## Material provided
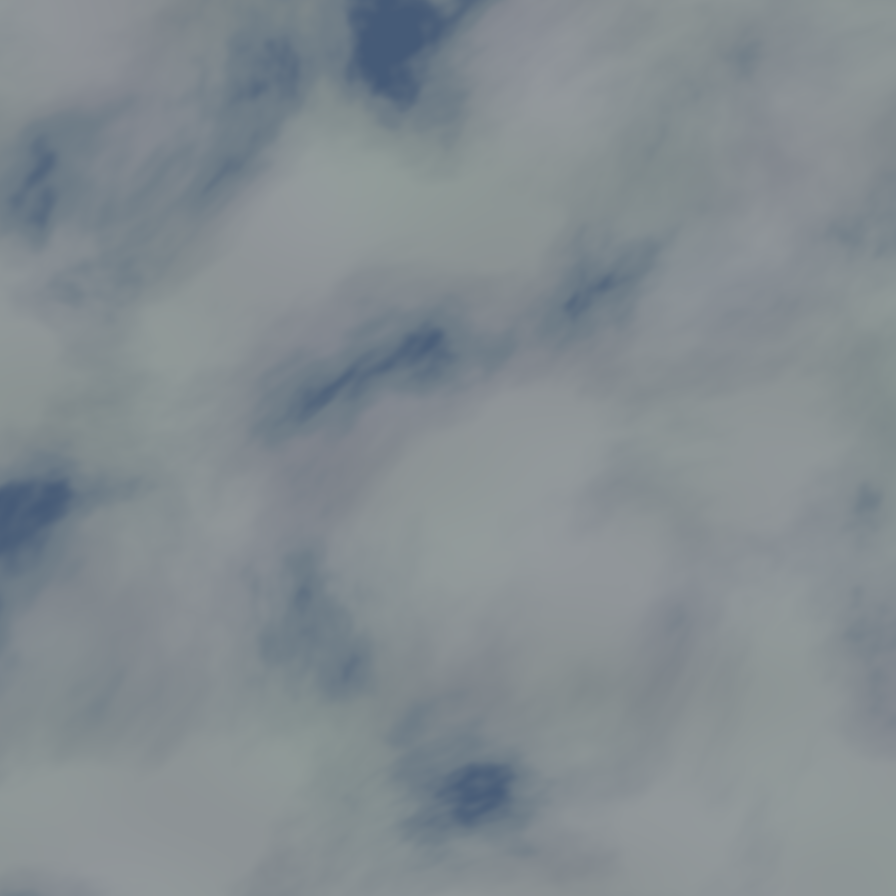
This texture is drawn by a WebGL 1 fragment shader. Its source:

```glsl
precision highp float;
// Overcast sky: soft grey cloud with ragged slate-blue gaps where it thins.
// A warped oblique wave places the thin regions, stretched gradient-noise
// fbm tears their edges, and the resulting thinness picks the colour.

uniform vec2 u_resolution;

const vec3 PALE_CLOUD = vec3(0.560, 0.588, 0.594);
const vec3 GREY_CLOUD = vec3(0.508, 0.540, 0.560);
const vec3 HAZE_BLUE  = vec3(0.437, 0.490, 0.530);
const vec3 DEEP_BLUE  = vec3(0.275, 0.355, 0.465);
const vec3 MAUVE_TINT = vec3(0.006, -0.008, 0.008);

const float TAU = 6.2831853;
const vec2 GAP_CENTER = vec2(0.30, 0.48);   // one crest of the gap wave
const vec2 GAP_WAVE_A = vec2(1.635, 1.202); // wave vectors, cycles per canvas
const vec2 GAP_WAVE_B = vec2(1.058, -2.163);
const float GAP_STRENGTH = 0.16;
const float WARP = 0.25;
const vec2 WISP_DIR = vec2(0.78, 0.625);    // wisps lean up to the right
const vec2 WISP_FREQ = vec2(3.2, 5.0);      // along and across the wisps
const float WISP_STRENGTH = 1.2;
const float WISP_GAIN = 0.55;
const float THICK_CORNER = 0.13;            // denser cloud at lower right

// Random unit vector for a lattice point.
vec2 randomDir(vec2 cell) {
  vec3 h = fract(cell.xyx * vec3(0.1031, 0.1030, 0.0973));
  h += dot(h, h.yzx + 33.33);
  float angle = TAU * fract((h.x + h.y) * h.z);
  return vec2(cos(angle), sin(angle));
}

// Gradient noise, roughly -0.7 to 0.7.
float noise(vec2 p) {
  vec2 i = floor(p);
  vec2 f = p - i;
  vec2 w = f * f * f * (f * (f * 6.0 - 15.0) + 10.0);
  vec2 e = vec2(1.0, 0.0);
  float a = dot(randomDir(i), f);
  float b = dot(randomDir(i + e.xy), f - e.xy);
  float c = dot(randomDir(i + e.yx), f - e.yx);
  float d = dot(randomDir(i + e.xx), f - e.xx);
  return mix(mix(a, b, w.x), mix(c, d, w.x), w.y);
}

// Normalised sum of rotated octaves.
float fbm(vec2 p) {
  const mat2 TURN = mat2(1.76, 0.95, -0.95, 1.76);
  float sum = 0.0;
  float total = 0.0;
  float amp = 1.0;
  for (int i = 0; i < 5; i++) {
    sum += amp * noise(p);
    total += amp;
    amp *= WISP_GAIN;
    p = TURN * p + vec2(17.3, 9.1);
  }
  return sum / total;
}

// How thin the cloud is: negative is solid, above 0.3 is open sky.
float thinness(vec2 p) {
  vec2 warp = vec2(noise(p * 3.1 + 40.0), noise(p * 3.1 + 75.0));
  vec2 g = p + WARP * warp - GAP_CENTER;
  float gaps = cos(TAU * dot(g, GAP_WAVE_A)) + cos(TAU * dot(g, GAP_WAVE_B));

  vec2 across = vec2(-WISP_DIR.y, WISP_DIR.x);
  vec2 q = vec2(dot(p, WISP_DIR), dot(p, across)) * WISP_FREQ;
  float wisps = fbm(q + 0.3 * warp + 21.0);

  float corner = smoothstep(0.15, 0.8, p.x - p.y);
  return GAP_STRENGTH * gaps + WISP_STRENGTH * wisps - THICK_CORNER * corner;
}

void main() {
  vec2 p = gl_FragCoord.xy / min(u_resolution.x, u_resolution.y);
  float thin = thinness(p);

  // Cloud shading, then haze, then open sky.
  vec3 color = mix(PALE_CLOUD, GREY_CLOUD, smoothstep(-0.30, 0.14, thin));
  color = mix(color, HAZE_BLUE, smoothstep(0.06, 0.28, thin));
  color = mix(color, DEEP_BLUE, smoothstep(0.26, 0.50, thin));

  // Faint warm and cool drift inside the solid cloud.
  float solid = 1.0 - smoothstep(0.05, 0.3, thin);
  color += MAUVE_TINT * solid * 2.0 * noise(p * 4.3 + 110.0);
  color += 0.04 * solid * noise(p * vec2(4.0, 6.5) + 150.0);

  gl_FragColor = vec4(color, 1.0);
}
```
---
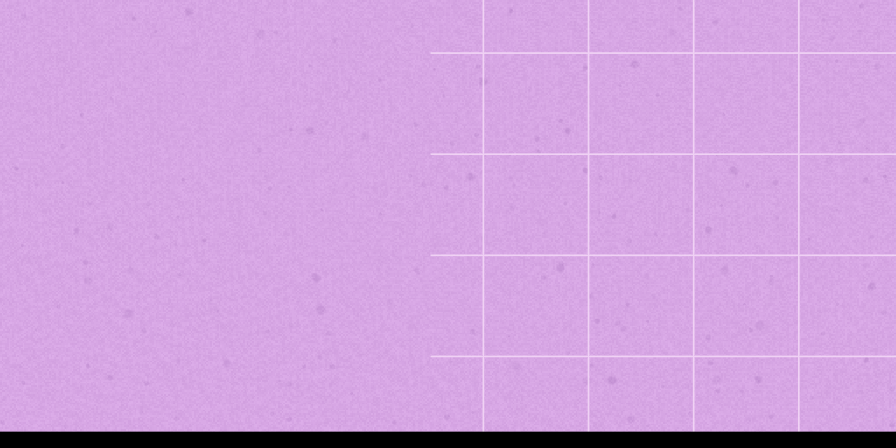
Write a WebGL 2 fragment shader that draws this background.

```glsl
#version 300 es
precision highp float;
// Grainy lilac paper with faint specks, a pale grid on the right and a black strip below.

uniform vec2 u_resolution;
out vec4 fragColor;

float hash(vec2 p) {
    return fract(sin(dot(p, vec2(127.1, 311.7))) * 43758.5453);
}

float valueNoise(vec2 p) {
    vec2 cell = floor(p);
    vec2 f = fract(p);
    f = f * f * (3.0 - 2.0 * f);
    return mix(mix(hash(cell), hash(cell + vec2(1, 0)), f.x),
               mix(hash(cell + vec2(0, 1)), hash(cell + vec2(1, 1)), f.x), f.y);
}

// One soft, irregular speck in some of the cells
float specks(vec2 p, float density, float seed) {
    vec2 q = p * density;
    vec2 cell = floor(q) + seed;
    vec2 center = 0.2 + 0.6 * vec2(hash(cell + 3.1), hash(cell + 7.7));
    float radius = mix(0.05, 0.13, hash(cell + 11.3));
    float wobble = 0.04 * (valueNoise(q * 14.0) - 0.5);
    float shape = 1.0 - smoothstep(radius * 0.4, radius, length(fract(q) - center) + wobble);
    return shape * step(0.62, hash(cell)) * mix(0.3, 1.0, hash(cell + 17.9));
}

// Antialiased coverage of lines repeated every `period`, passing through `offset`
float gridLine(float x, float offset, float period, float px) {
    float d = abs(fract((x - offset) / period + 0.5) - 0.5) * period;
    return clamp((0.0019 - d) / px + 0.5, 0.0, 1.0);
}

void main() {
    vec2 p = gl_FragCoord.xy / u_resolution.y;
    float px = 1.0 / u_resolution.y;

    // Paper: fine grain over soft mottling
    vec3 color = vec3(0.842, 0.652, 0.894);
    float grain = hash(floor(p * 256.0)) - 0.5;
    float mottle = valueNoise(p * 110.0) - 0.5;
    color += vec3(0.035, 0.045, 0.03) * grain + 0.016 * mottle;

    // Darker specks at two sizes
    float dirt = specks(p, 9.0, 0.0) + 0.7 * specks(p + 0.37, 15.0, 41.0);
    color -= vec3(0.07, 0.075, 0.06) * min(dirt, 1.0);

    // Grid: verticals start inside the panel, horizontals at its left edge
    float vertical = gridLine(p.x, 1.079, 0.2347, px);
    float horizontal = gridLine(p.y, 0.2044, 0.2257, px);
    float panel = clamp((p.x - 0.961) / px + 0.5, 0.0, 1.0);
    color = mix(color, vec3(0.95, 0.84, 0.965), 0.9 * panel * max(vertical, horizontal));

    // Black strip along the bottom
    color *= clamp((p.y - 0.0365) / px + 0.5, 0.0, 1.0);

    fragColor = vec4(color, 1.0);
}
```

## Assignment
Every line of the entries above that includes "thinness" should be copied.

## Answer box
// fbm tears their edges, and the resulting thinness picks the colour.
float thinness(vec2 p) {
  float thin = thinness(p);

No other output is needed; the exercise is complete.